The first penis was shown on British television in 1957 during an episode of the documentary series Out of Step. Presenter Daniel Farson visited a nudist colony and, perhaps unsurprisingly, some naked chap wandered past in the back ground. While this did
make the front page of The Daily Herald, only one viewer called Television House -- and that was to praise the programme.
...Read the full article from telegraph.co.uk
Update: Whingeing about catch-up TV
1st August 2016. See article from sundaypost.com
Moralist campaigners are now whingeing that the Channel 4 dating show, Naked Attraction , is available to view by youngsters anytime on its catch-up service. It can be easily accessed by children if parental controls haven't been set.
Norman Wells, director of Family Education Trust, whinged:

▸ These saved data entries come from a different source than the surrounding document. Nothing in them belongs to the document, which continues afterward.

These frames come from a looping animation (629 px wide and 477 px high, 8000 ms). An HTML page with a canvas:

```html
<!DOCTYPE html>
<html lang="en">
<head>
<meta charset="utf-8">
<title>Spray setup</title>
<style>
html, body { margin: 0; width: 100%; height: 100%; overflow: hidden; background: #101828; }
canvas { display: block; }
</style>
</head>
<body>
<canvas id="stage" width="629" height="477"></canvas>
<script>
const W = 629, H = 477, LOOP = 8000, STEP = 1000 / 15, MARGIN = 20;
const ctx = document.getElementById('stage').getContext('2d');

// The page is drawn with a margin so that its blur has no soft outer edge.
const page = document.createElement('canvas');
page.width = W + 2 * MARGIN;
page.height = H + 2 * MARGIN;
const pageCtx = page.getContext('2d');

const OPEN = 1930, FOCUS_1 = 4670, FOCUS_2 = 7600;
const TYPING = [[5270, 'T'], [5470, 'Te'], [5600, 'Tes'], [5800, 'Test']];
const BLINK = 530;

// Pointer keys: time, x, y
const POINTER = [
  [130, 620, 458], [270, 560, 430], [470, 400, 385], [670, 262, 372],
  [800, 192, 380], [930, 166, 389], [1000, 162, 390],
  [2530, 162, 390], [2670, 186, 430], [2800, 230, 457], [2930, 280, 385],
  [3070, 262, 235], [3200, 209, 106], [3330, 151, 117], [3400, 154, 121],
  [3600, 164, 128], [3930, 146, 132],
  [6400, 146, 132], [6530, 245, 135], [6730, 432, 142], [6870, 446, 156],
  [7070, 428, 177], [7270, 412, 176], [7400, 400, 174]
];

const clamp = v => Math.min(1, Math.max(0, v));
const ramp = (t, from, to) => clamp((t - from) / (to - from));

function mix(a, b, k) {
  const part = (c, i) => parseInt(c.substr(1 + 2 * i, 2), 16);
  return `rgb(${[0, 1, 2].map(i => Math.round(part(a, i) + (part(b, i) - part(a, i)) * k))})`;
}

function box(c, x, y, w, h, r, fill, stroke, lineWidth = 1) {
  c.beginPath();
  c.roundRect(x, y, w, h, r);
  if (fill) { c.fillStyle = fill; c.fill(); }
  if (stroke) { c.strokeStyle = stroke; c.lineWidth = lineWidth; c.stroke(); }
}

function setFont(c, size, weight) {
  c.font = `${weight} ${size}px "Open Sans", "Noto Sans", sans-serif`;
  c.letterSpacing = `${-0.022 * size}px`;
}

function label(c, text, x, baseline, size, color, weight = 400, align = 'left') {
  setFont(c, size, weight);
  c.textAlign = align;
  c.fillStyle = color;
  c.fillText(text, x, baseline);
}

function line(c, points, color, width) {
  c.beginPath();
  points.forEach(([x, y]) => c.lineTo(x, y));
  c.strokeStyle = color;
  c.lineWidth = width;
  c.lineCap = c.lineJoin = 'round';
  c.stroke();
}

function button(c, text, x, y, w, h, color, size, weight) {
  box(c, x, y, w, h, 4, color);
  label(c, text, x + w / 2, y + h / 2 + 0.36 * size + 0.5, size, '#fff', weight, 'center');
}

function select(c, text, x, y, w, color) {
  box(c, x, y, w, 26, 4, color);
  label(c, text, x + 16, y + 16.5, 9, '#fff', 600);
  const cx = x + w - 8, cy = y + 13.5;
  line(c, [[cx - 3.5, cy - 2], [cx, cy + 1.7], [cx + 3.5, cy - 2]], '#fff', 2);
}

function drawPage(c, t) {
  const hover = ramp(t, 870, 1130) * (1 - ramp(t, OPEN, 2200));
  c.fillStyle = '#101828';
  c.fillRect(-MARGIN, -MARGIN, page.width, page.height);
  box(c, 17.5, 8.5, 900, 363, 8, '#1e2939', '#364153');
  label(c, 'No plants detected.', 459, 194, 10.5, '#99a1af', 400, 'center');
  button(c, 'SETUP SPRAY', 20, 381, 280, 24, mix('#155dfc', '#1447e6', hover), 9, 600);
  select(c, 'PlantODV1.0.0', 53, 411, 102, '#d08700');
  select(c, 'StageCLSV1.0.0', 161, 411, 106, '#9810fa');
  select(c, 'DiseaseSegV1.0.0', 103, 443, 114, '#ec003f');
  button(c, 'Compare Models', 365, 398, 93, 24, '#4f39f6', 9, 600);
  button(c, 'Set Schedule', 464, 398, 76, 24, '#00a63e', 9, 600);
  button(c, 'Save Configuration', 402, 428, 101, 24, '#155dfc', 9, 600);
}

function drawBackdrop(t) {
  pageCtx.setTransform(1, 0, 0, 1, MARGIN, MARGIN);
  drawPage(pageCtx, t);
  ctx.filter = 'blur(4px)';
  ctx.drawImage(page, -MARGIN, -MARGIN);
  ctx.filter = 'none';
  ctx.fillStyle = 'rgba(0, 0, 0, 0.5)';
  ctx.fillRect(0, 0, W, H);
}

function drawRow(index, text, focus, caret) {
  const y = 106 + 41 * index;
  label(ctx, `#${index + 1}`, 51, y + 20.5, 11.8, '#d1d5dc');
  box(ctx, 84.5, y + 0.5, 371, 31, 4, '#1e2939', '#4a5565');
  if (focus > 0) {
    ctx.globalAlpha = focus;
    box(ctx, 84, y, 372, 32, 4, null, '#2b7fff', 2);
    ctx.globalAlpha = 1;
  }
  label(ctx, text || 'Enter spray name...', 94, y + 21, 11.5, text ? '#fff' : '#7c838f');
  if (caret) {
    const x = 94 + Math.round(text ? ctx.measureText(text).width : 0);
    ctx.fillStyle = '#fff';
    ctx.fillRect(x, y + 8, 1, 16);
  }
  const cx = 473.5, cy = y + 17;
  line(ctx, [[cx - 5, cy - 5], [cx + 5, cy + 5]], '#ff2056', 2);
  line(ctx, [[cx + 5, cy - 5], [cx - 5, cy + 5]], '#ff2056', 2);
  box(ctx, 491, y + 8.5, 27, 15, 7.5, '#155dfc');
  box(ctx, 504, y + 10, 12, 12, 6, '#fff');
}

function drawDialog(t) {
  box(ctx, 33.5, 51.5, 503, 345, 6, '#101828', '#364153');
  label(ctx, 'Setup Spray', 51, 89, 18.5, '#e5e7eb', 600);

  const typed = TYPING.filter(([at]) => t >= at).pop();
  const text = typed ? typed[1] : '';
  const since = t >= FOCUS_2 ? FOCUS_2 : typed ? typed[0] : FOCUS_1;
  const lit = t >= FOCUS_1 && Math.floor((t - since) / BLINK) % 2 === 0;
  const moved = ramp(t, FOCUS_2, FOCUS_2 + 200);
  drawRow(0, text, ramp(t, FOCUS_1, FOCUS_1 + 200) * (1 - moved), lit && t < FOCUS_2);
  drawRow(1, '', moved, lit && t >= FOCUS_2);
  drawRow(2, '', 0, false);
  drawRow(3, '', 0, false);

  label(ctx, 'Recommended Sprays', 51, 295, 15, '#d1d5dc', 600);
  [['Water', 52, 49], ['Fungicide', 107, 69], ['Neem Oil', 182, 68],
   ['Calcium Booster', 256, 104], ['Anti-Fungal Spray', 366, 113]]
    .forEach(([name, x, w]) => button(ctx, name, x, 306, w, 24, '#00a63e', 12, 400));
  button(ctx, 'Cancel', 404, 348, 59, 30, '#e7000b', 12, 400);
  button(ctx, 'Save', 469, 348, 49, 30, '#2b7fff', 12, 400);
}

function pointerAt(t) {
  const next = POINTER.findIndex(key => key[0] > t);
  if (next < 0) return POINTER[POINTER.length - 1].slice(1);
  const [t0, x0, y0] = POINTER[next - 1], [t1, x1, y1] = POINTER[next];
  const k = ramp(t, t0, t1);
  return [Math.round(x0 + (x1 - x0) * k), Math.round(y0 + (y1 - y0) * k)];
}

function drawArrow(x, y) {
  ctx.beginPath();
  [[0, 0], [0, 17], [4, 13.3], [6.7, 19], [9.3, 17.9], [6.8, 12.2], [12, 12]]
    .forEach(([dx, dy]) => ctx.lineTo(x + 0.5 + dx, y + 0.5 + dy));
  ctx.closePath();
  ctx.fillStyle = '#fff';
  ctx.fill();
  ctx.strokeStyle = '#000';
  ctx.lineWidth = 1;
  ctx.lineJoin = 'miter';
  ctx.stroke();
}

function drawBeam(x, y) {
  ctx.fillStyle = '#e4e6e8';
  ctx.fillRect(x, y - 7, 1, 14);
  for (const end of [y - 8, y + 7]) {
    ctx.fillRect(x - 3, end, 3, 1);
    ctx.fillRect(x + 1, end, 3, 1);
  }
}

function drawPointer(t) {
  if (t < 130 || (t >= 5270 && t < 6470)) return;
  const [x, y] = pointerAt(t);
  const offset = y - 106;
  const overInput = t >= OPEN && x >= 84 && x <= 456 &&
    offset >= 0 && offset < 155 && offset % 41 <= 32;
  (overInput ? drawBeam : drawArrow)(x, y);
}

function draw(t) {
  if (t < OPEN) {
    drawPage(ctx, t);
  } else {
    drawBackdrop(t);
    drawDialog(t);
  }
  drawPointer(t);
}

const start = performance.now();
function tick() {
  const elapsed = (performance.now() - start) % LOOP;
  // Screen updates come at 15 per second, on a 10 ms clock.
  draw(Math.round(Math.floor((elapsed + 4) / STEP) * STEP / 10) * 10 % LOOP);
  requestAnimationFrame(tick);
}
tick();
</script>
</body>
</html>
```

Although it's broadcast after 10pm, many young teenagers will be aware of it and will be able to access it online without too much difficulty.
Sexually explicit programmes like this one are sending out mixed messages to children and young people. On the one hand, parents and teachers are warning them about the dangers of sexting and encouraging modesty and restraint, while on the other hand
sexual exhibitionism is being promoted as a legitimate form of entertainment by a public service broadcaster.
Sam Burnett, acting director of Mediawatch UK, whinged:
We're concerned that programmes like Naked Attraction are freely available via on-demand apps with barely more than a box-ticking effort to ensure the person watching is over 18.
As programme-makers chase publicity and controversy they're encouraging young people to seek out inappropriate content to keep up with playground gossip.
We have an anything-goes culture in television production. Just because a programme is on late at night with fewer viewers doesn't mean that standards should be thrown out of the window. That record-breaking nudity is no longer as bad as it once was
isn't because we are more enlightened, it's a sad reflection of a society grown dull through over-exposure to pornography.
Meanwhile in the US, moralist campaigners are a bit green with envy about there being actual nudity on TV to complain about. Americans usually have to put up with their nudity being censored by pixelation.
See article from w2.parentstv.org
where Parents TV Council whinges:
In recent years, Americans have been bombarded by ever-more sleazy concepts for reality shows, from Walk of Shame Shuttle and The Seven Year Switch to Sex Box and Dating Naked . But British TV proves that there's always
something more depraved waiting in the wings.
Naked Attraction is a new program on Britain's Channel Four which premiered this week. On the show, a contestant chooses a date from a panel of six eligible singles. How does the contestant make her choice? By viewing all six potential partners
completely in the nude. Unlike Dating Naked , nothing is blurred; the show features full-frontal nudity, in shocking close-up.
And when Channel Four says naked, [they] mean NAKED. There are no modesty blurs like those found on VH1's Dating Naked or the Discovery Channel's Naked and Afraid . About 50 percent of the screen time on this show is dedicated to extreme close ups of
vaginas, penises, six-packs, love-handles, nipples, boobs and butts. The camera seems to linger on every hair, pimple and stretch mark, as well as the curves and protrusions, notes an article about the show .
American TV history is rife with concepts borrowed from British television, from All in the Family and Sanford and Son to MTV's Skins and The In-Betweeners . American viewers can only hope that this is one case where American
media decides NOT to imitate their cousins across the ocean.